This Government-led joint programme, known as Promoting Sustainable Partnerships for Empowered Resilience (PROSPER), aims to support 1.2 million people living in extreme poverty and hunger in the four districts of Balaka, Chikwawa, Mangochi and Phalombe. The programme is implemented by a large consortium of partners including the United Nations (FAO, UNDP, UNICEF, WFP), and non-governmental organisations (NGOs) and private companies.

Alan Chigwenembe planted cabbages, onions, tomatoes and other crops. “We are trying to help each other. My role is to get traders to come to the scheme, so participants fetch better prices.”

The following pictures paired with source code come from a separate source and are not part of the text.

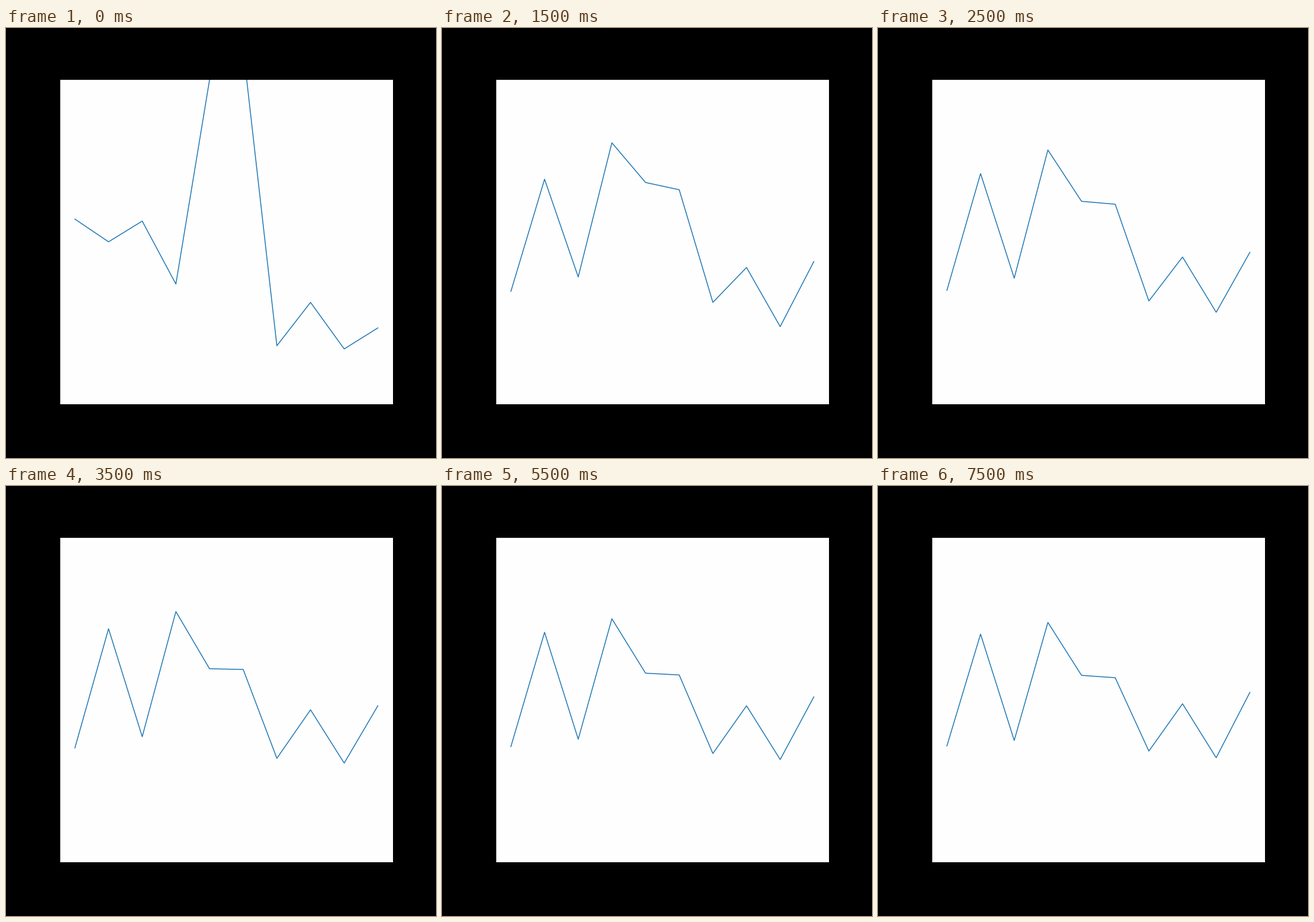
Write a matplotlib script that moves like this. It is 720x720 px and loops after 8 s.

```python
import matplotlib.pyplot as plt
import numpy as np
from matplotlib.animation import FuncAnimation

FRAMES, INTERVAL = 16, 500
TOP, BOTTOM = 86.4, 630
X = np.arange(10)

# Point heights, in pixels from the top, after 1, 4, 8 and 16 samples.
COUNTS = (1, 4, 8, 16)
POSES = np.array([
    [320, 358, 323.3, 428.7, 86.8, 35, 532, 459.4, 537.4, 502.2],
    [441, 253.2, 416.8, 192.2, 258.7, 270.8, 459.4, 401, 500, 391],
    [438.6, 239, 419.8, 210.2, 306, 307.2, 456, 374.7, 464, 368],
    [435.2, 248, 426, 228.4, 317.1, 321, 443.9, 364.6, 455, 345.6],
])


def settle(count):
    """Progress of a running mean: each new sample moves it by less."""
    return 1 - 1 / np.asarray(count)


def heights(i):
    progress = settle(i + 1)
    return [np.interp(progress, settle(COUNTS), track) for track in POSES.T]


fig = plt.figure(figsize=(10, 10), dpi=72, facecolor="black")
ax = fig.add_axes([0.125, 0.125, 0.775, 0.755], facecolor="#fefefe")
ax.set(xlim=(-0.45, 9.45), ylim=(BOTTOM, TOP),
       xticks=X[::2], yticks=np.linspace(BOTTOM, TOP, 9))
ax.tick_params(labelbottom=False, labelleft=False)
line, = ax.plot(X, heights(0), color="#1f77b4", lw=1.5)


def update(i):
    line.set_ydata(heights(i))
    return line,


anim = FuncAnimation(fig, update, frames=FRAMES, interval=INTERVAL,
                     repeat=True, repeat_delay=0)
plt.show()
```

Idrissa adds “I used to rely on ganyu to feed my family, now I am the one employing people to work with me in my fields. In 2016, I was harvesting 7 bags of 50kg of maize. Last year, I harvested 30. I only have 1 and 1/2 acre of land but with the cash I got, I was able to make some savings and buy quality inputs for my farming. On top of it, I learned apiculture and in my first harvest in June 2020, I got 22kg of honey which I sold at MK44,000 and more is coming.”

PROSPER aims to improve vulnerable people’s ability to adapt to climate change through various interventions such as diversified agricultural production, improved productive assets and enhanced access to weather information, among others. The programme also aims to increase access to finance and markets and support an enabling environment for small-scale enterprises to improve livelihoods of marginalized groups in line with Malawi’s National Resilience Strategy.

Despite constraints induced by the COVID-19 outbreak, PROSPER partners are continuing to work in the field to support vulnerable farmers, adjusting the interventions in line with Government recommendations.


This article first appeared in The Times of Malawi.